#### EXTRACTED MATERIAL ####

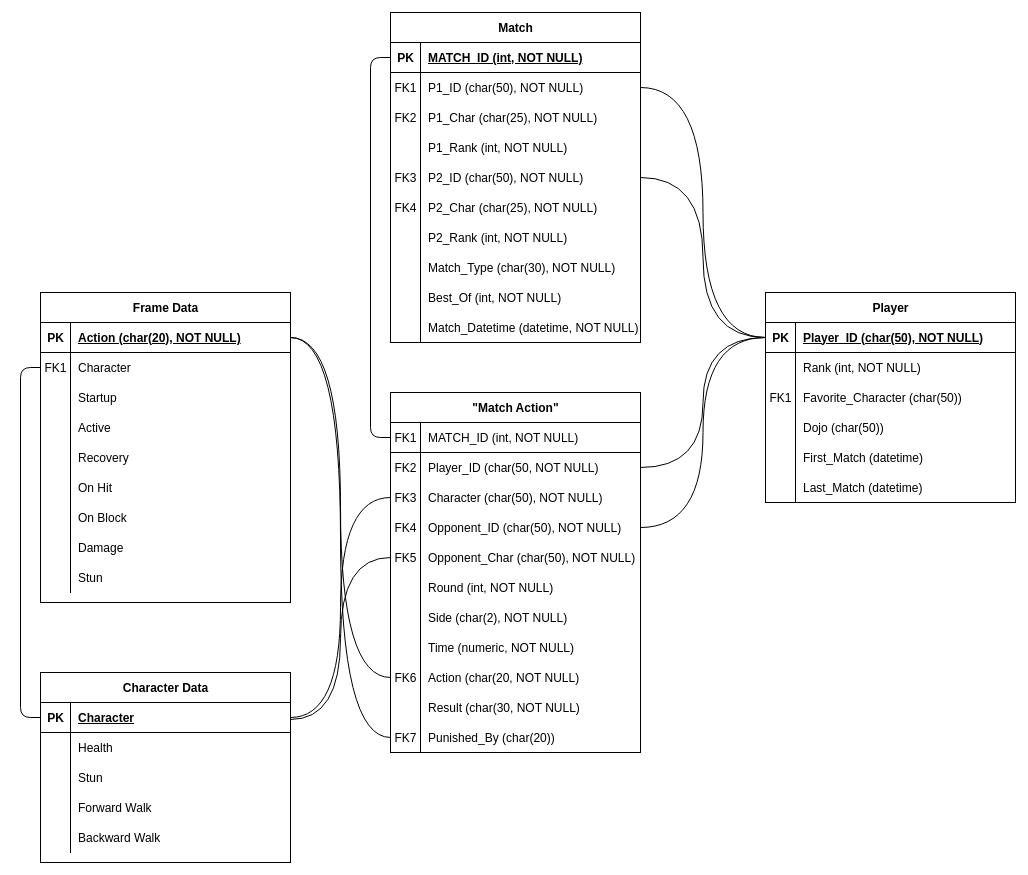
<!DOCTYPE html>
<html lang="en">
<head>
<meta charset="utf-8">
<title>Match database entity diagram</title>
<style>
:root { --ink: #000; --paper: #fff; }
* { box-sizing: border-box; margin: 0; padding: 0; }
body { background: var(--paper); }
.diagram {
  position: relative; width: 1028px; height: 875px; overflow: hidden;
  background: var(--paper); color: var(--ink);
  font: 12px/14px "Liberation Sans", Arial, sans-serif;
}
.connectors { position: absolute; left: 0; top: 0; fill: none; stroke: var(--ink); stroke-width: 1; }
.entity { position: absolute; width: 251px; border: 1px solid var(--ink); overflow: hidden; }
.match { left: 390px; top: 12px; height: 331px; }
.match-action { left: 390px; top: 392px; height: 361px; }
.player { left: 765px; top: 292px; height: 211px; }
.frame-data { left: 40px; top: 292px; height: 311px; }
.character-data { left: 40px; top: 672px; height: 191px; }
h2 {
  display: flex; align-items: center; justify-content: center;
  height: 30px; border-bottom: 1px solid var(--ink); font-size: 12px; line-height: 14px;
}
.fields { list-style: none; }
.fields li { display: grid; grid-template-columns: 30px 1fr; height: 30px; white-space: nowrap; }
.fields li:first-child { border-bottom: 1px solid var(--ink); }
.key { display: flex; align-items: center; justify-content: center; border-right: 1px solid var(--ink); }
.field { display: flex; align-items: center; padding-left: 7px; }
.primary { font-weight: bold; }
.primary .field { text-decoration: underline; }
</style>
</head>
<body>
<main class="diagram">
  <svg class="connectors" width="1028" height="875" viewBox="0 0 1028 875" aria-hidden="true">
    <g transform="translate(.5 .5)">
      <path d="M390 57H380Q370 57 370 67V427Q370 437 380 437H390"/>
      <path d="M40 367H30Q20 367 20 377V707Q20 717 30 717H40"/>
      <path d="M640 87Q702.5 87 702.5 212Q702.5 337 765 337"/>
      <path d="M640 177Q702.5 177 702.5 257Q702.5 337 765 337"/>
      <path d="M640 467Q702.5 467 702.5 402Q702.5 337 765 337"/>
      <path d="M640 527Q702.5 527 702.5 432Q702.5 337 765 337"/>
      <path d="M290 337Q340 337 340 507Q340 677 390 677"/>
      <path d="M290 337Q340 337 340 537Q340 737 390 737"/>
      <path d="M290 717Q340 717 340 607Q340 497 390 497"/>
      <path d="M290 719Q340 719 340 638Q340 557 390 557"/>
    </g>
  </svg>

  <section class="entity match">
    <h2>Match</h2>
    <ul class="fields">
      <li class="primary"><span class="key">PK</span><span class="field">MATCH_ID (int, NOT NULL)</span></li>
      <li><span class="key">FK1</span><span class="field">P1_ID (char(50), NOT NULL)</span></li>
      <li><span class="key">FK2</span><span class="field">P1_Char (char(25), NOT NULL)</span></li>
      <li><span class="key"></span><span class="field">P1_Rank (int, NOT NULL)</span></li>
      <li><span class="key">FK3</span><span class="field">P2_ID (char(50), NOT NULL)</span></li>
      <li><span class="key">FK4</span><span class="field">P2_Char (char(25), NOT NULL)</span></li>
      <li><span class="key"></span><span class="field">P2_Rank (int, NOT NULL)</span></li>
      <li><span class="key"></span><span class="field">Match_Type (char(30), NOT NULL)</span></li>
      <li><span class="key"></span><span class="field">Best_Of (int, NOT NULL)</span></li>
      <li><span class="key"></span><span class="field">Match_Datetime (datetime, NOT NULL)</span></li>
    </ul>
  </section>

  <section class="entity match-action">
    <h2>"Match Action"</h2>
    <ul class="fields">
      <li><span class="key">FK1</span><span class="field">MATCH_ID (int, NOT NULL)</span></li>
      <li><span class="key">FK2</span><span class="field">Player_ID (char(50, NOT NULL)</span></li>
      <li><span class="key">FK3</span><span class="field">Character (char(50), NOT NULL)</span></li>
      <li><span class="key">FK4</span><span class="field">Opponent_ID (char(50), NOT NULL)</span></li>
      <li><span class="key">FK5</span><span class="field">Opponent_Char (char(50), NOT NULL)</span></li>
      <li><span class="key"></span><span class="field">Round (int, NOT NULL)</span></li>
      <li><span class="key"></span><span class="field">Side (char(2), NOT NULL)</span></li>
      <li><span class="key"></span><span class="field">Time (numeric, NOT NULL)</span></li>
      <li><span class="key">FK6</span><span class="field">Action (char(20, NOT NULL)</span></li>
      <li><span class="key"></span><span class="field">Result (char(30, NOT NULL)</span></li>
      <li><span class="key">FK7</span><span class="field">Punished_By (char(20))</span></li>
    </ul>
  </section>

  <section class="entity player">
    <h2>Player</h2>
    <ul class="fields">
      <li class="primary"><span class="key">PK</span><span class="field">Player_ID (char(50), NOT NULL)</span></li>
      <li><span class="key"></span><span class="field">Rank (int, NOT NULL)</span></li>
      <li><span class="key">FK1</span><span class="field">Favorite_Character (char(50))</span></li>
      <li><span class="key"></span><span class="field">Dojo (char(50))</span></li>
      <li><span class="key"></span><span class="field">First_Match (datetime)</span></li>
      <li><span class="key"></span><span class="field">Last_Match (datetime)</span></li>
    </ul>
  </section>

  <section class="entity frame-data">
    <h2>Frame Data</h2>
    <ul class="fields">
      <li class="primary"><span class="key">PK</span><span class="field">Action (char(20), NOT NULL)</span></li>
      <li><span class="key">FK1</span><span class="field">Character</span></li>
      <li><span class="key"></span><span class="field">Startup</span></li>
      <li><span class="key"></span><span class="field">Active</span></li>
      <li><span class="key"></span><span class="field">Recovery</span></li>
      <li><span class="key"></span><span class="field">On Hit</span></li>
      <li><span class="key"></span><span class="field">On Block</span></li>
      <li><span class="key"></span><span class="field">Damage</span></li>
      <li><span class="key"></span><span class="field">Stun</span></li>
    </ul>
  </section>

  <section class="entity character-data">
    <h2>Character Data</h2>
    <ul class="fields">
      <li class="primary"><span class="key">PK</span><span class="field">Character</span></li>
      <li><span class="key"></span><span class="field">Health</span></li>
      <li><span class="key"></span><span class="field">Stun</span></li>
      <li><span class="key"></span><span class="field">Forward Walk</span></li>
      <li><span class="key"></span><span class="field">Backward Walk</span></li>
    </ul>
  </section>
</main>
</body>
</html>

####

BRIEF: Please write out the whole listing exactly, but not the pictures in it.

ANSWER BOX:
<!DOCTYPE html>
<html lang="en">
<head>
<meta charset="utf-8">
<title>Match database entity diagram</title>
<style>
:root { --ink: #000; --paper: #fff; }
* { box-sizing: border-box; margin: 0; padding: 0; }
body { background: var(--paper); }
.diagram {
  position: relative; width: 1028px; height: 875px; overflow: hidden;
  background: var(--paper); color: var(--ink);
  font: 12px/14px "Liberation Sans", Arial, sans-serif;
}
.connectors { position: absolute; left: 0; top: 0; fill: none; stroke: var(--ink); stroke-width: 1; }
.entity { position: absolute; width: 251px; border: 1px solid var(--ink); overflow: hidden; }
.match { left: 390px; top: 12px; height: 331px; }
.match-action { left: 390px; top: 392px; height: 361px; }
.player { left: 765px; top: 292px; height: 211px; }
.frame-data { left: 40px; top: 292px; height: 311px; }
.character-data { left: 40px; top: 672px; height: 191px; }
h2 {
  display: flex; align-items: center; justify-content: center;
  height: 30px; border-bottom: 1px solid var(--ink); font-size: 12px; line-height: 14px;
}
.fields { list-style: none; }
.fields li { display: grid; grid-template-columns: 30px 1fr; height: 30px; white-space: nowrap; }
.fields li:first-child { border-bottom: 1px solid var(--ink); }
.key { display: flex; align-items: center; justify-content: center; border-right: 1px solid var(--ink); }
.field { display: flex; align-items: center; padding-left: 7px; }
.primary { font-weight: bold; }
.primary .field { text-decoration: underline; }
</style>
</head>
<body>
<main class="diagram">
  <svg class="connectors" width="1028" height="875" viewBox="0 0 1028 875" aria-hidden="true">
    <g transform="translate(.5 .5)">
      <path d="M390 57H380Q370 57 370 67V427Q370 437 380 437H390"/>
      <path d="M40 367H30Q20 367 20 377V707Q20 717 30 717H40"/>
      <path d="M640 87Q702.5 87 702.5 212Q702.5 337 765 337"/>
      <path d="M640 177Q702.5 177 702.5 257Q702.5 337 765 337"/>
      <path d="M640 467Q702.5 467 702.5 402Q702.5 337 765 337"/>
      <path d="M640 527Q702.5 527 702.5 432Q702.5 337 765 337"/>
      <path d="M290 337Q340 337 340 507Q340 677 390 677"/>
      <path d="M290 337Q340 337 340 537Q340 737 390 737"/>
      <path d="M290 717Q340 717 340 607Q340 497 390 497"/>
      <path d="M290 719Q340 719 340 638Q340 557 390 557"/>
    </g>
  </svg>

  <section class="entity match">
    <h2>Match</h2>
    <ul class="fields">
      <li class="primary"><span class="key">PK</span><span class="field">MATCH_ID (int, NOT NULL)</span></li>
      <li><span class="key">FK1</span><span class="field">P1_ID (char(50), NOT NULL)</span></li>
      <li><span class="key">FK2</span><span class="field">P1_Char (char(25), NOT NULL)</span></li>
      <li><span class="key"></span><span class="field">P1_Rank (int, NOT NULL)</span></li>
      <li><span class="key">FK3</span><span class="field">P2_ID (char(50), NOT NULL)</span></li>
      <li><span class="key">FK4</span><span class="field">P2_Char (char(25), NOT NULL)</span></li>
      <li><span class="key"></span><span class="field">P2_Rank (int, NOT NULL)</span></li>
      <li><span class="key"></span><span class="field">Match_Type (char(30), NOT NULL)</span></li>
      <li><span class="key"></span><span class="field">Best_Of (int, NOT NULL)</span></li>
      <li><span class="key"></span><span class="field">Match_Datetime (datetime, NOT NULL)</span></li>
    </ul>
  </section>

  <section class="entity match-action">
    <h2>"Match Action"</h2>
    <ul class="fields">
      <li><span class="key">FK1</span><span class="field">MATCH_ID (int, NOT NULL)</span></li>
      <li><span class="key">FK2</span><span class="field">Player_ID (char(50, NOT NULL)</span></li>
      <li><span class="key">FK3</span><span class="field">Character (char(50), NOT NULL)</span></li>
      <li><span class="key">FK4</span><span class="field">Opponent_ID (char(50), NOT NULL)</span></li>
      <li><span class="key">FK5</span><span class="field">Opponent_Char (char(50), NOT NULL)</span></li>
      <li><span class="key"></span><span class="field">Round (int, NOT NULL)</span></li>
      <li><span class="key"></span><span class="field">Side (char(2), NOT NULL)</span></li>
      <li><span class="key"></span><span class="field">Time (numeric, NOT NULL)</span></li>
      <li><span class="key">FK6</span><span class="field">Action (char(20, NOT NULL)</span></li>
      <li><span class="key"></span><span class="field">Result (char(30, NOT NULL)</span></li>
      <li><span class="key">FK7</span><span class="field">Punished_By (char(20))</span></li>
    </ul>
  </section>

  <section class="entity player">
    <h2>Player</h2>
    <ul class="fields">
      <li class="primary"><span class="key">PK</span><span class="field">Player_ID (char(50), NOT NULL)</span></li>
      <li><span class="key"></span><span class="field">Rank (int, NOT NULL)</span></li>
      <li><span class="key">FK1</span><span class="field">Favorite_Character (char(50))</span></li>
      <li><span class="key"></span><span class="field">Dojo (char(50))</span></li>
      <li><span class="key"></span><span class="field">First_Match (datetime)</span></li>
      <li><span class="key"></span><span class="field">Last_Match (datetime)</span></li>
    </ul>
  </section>

  <section class="entity frame-data">
    <h2>Frame Data</h2>
    <ul class="fields">
      <li class="primary"><span class="key">PK</span><span class="field">Action (char(20), NOT NULL)</span></li>
      <li><span class="key">FK1</span><span class="field">Character</span></li>
      <li><span class="key"></span><span class="field">Startup</span></li>
      <li><span class="key"></span><span class="field">Active</span></li>
      <li><span class="key"></span><span class="field">Recovery</span></li>
      <li><span class="key"></span><span class="field">On Hit</span></li>
      <li><span class="key"></span><span class="field">On Block</span></li>
      <li><span class="key"></span><span class="field">Damage</span></li>
      <li><span class="key"></span><span class="field">Stun</span></li>
    </ul>
  </section>

  <section class="entity character-data">
    <h2>Character Data</h2>
    <ul class="fields">
      <li class="primary"><span class="key">PK</span><span class="field">Character</span></li>
      <li><span class="key"></span><span class="field">Health</span></li>
      <li><span class="key"></span><span class="field">Stun</span></li>
      <li><span class="key"></span><span class="field">Forward Walk</span></li>
      <li><span class="key"></span><span class="field">Backward Walk</span></li>
    </ul>
  </section>
</main>
</body>
</html>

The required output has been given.